What Tsoi Yuen villagers have suffered makes a great human interest story. Two years ago, their houses were flattened to make way for a cross-border high-speed railway link. They stayed united and vowed to rebuild a new village elsewhere. With government compensation and the help of the Heung Yee Kuk, the powerful rural affairs body, they thought their new homes would be ready by now.
Unfortunately, the script did not work out as planned. Their latest frustration is that they cannot continue with the building works near Pat Heung because the access road has been blocked after a change in ownership. This came despite assurance from the kuk that the issue of access rights had been settled. Last week emotional villagers cried for help and offered HK$500,000 to use the road. The owner refused, citing what he called the villagers' bad attitude as an obstacle to negotiation.

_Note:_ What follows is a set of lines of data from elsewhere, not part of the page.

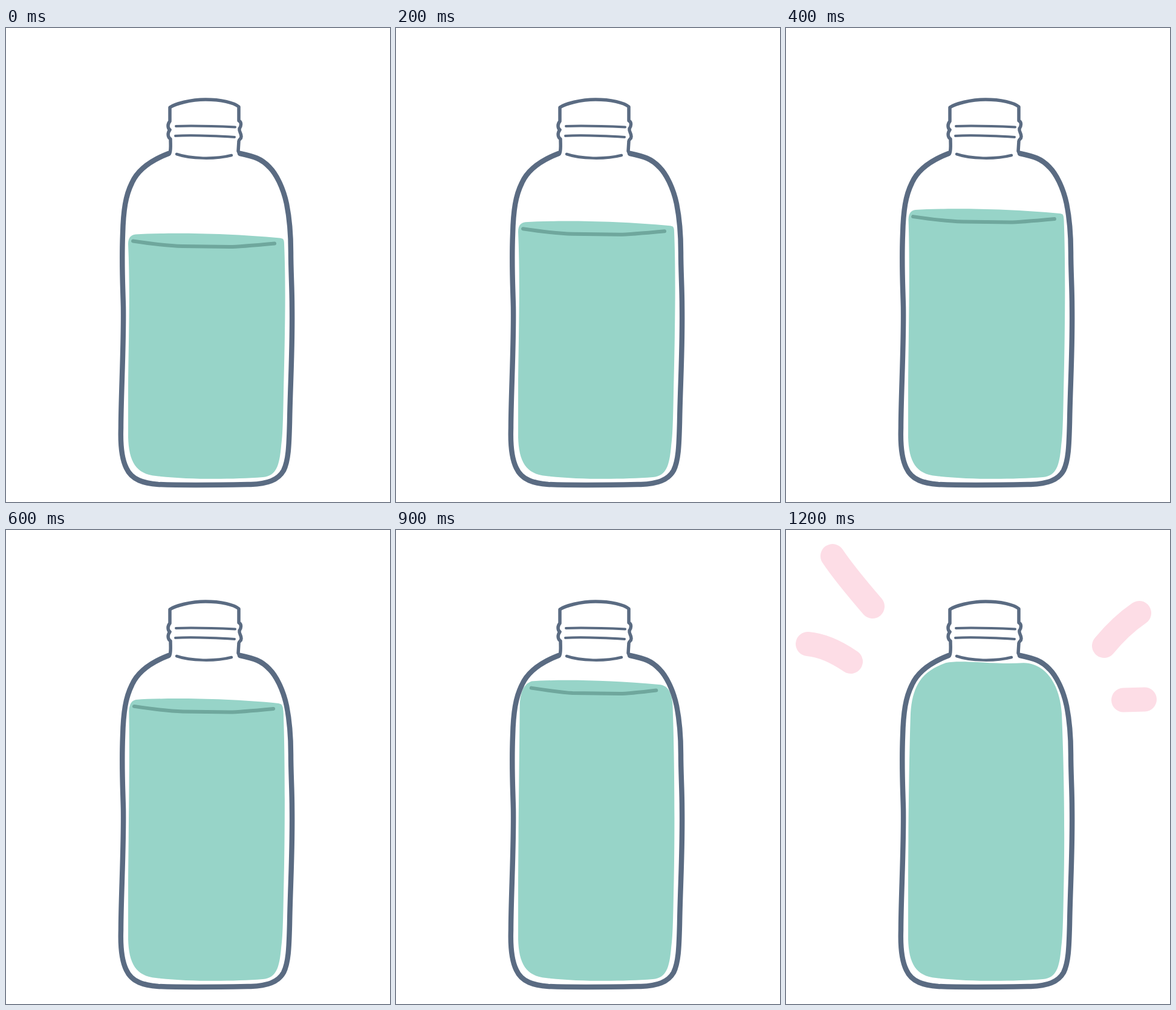
Write an HTML page that moves like this. It is 635 px wide and 782 px high and loops after 1.7 s.

```html
<!DOCTYPE html>
<html lang="en">
<head>
<meta charset="utf-8">
<title>Filling bottle</title>
<style>
  html, body { margin: 0; width: 100%; height: 100%; overflow: hidden; background: #fff; }
  svg { display: block; width: 100%; height: 100%; }
  path { fill: none; stroke-linecap: round; stroke-linejoin: round; }
  #bottle { stroke: #5a6b82; }
  #sparks { stroke: #fddde6; stroke-width: 40; }
  #liquid { fill: #97d4c8; }
  #ripple { stroke: #6fa79d; stroke-width: 6; }
</style>
</head>
<body>
<svg viewBox="0 0 635 782">
  <g id="sparks">
    <path d="M77 43C95 70 118 97 143 126"/>
    <path d="M36 188C60 190 85 202 107 217"/>
    <path d="M526 191C545 168 562 152 584 137"/>
    <path d="M558 280.5L593 279.5"/>
  </g>
  <path id="liquid"/>
  <path id="ripple"/>
  <g id="bottle">
    <path stroke-width="8.5" d="M269 207C243 217 218 233 208 256C198 276 194 300 193 340
      C191 390 193 420 194 460C195 520 190 610 190 660C189 690 192 712 199 726
      C208 746 228 751 252 753C300 755 350 754 405 753C432 752 450 746 459 730
      C467 714 468 690 469 650C470 590 474 530 473 460C473 430 471 400 471 370
      C471 340 468 310 464 290C458 262 446 240 436 230C422 215 410 212 387 207"/>
    <path stroke-width="5.5" d="M271 206C273 200 272 192 272 183C267 180 267 173 271 168
      C267 165 267 158 271 154L271 131C280 125 305 118 330 118C355 118 377 123 385 130
      L385 153C390 155 389 162 386 166C385 171 389 173 389 179C389 184 385 183 385 187
      L384 203Q385 207 390 207"/>
    <path stroke-width="4" d="M281 162C310 161 345 162 379 163.5M280 178C312 176 345 178 378 180"/>
    <path stroke-width="4.5" d="M282 208C305 216 345 217 373 210"/>
  </g>
</svg>
<script>
const STEP = 100, LOOP = 1700, LAST = 12;
const LOW = 338.5, RISE = 10.1;           // first level, rise per step
const SHOULDER = 310, FULL = LOW - RISE * LAST;

const $ = id => document.getElementById(id);
const mix = (a, b, k) => a + (b - a) * k;

// 0 while the surface lies between straight walls, 1 at the neck.
const narrowing = y => Math.max(0, (SHOULDER - y) / (SHOULDER - FULL));

function liquidPath(y, u) {
  const left = 202 + 4 * u, right = 460 - 4 * u;
  const topLeft = 214 + 50 * u ** 4, topRight = 453 - 60 * u ** 3;
  const rightY = y + 8 - 6 * u ** 6;
  const drop = 18 + 68 * u ** 3;          // height of the rounded corners
  const dip = 6 * u ** 6;
  const edge = y + drop;
  return `M${left} ${edge}` +
    `C${left + 3 * u} ${y + 0.36 * drop} ${mix(left, topLeft, 0.45)} ${y + 0.16 * drop} ${topLeft} ${y + 2}` +
    `C${mix(topLeft, topRight, 0.2)} ${y - 1 - dip / 2} ${mix(topLeft, topRight, 0.6)} ${y - 1 + dip} ${topRight} ${rightY}` +
    `C${mix(topRight, right, 0.62)} ${rightY + 1} ${right - 3 * u} ${y + 0.47 * drop} ${right} ${edge}` +
    `C${right + 2.5} ${edge + 60} 462 480 459 600` +
    'C458 660 457 675 455 690C452 722 447 739 425 741' +
    'C370 745 300 745 248 739C215 736 203 715 202 675L202 600' +
    `C202 530 ${206 - 3 * u} ${edge + 90} ${left} ${edge}Z`;
}

function ripplePath(y, u) {
  const inset = 45 * u ** 3;
  const left = 210 + inset, right = 444 - inset;
  return `M${left} ${y + 13}Q${left + 50} ${y + 20.5} 292 ${y + 21.5}` +
    `L370 ${y + 22.5}Q385 ${y + 22.5} ${right} ${y + 17}`;
}

function draw(ms) {
  const step = Math.min(LAST, Math.floor(ms / STEP));
  const level = LOW - RISE * step;
  const u = narrowing(level);
  $('liquid').setAttribute('d', liquidPath(level, u));
  $('ripple').setAttribute('d', ripplePath(level, u));
  $('ripple').style.display = step < LAST - 1 ? '' : 'none';
  $('sparks').style.display = step === LAST ? '' : 'none';
}

const start = performance.now();
function tick() {
  draw((performance.now() - start) % LOOP);
  requestAnimationFrame(tick);
}
tick();
</script>
</body>
</html>
```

This is not the first time that tempers have flared over land use and access rights in rural area. It has to be asked why houses are allowed to be built without road access in the first place. Such disputes are unthinkable in an urban context. Clear rules on urban planning and administration means every development project is well supervised and delivered. But as you move further north, the rule of law appears to fade. Poor government supervision and enforcement means settlements can shoot up here and there without planning. This can result in confusing land ownership and rights.
There are welcome signs that both sides are returning to the negotiating table, after the Tsoi Yuen villagers opted for a more conciliatory approach and yesterday apologised on radio for their attitude. It is regrettable that rural leaders take pride in defending what they see it as the indigenous people's unique way of doing things. Hong Kong has long moved away from a feudalistic society where peasants had to bow and beg for favours from the rich and powerful. Outdated customs and practices are to be discarded rather than jealously guarded.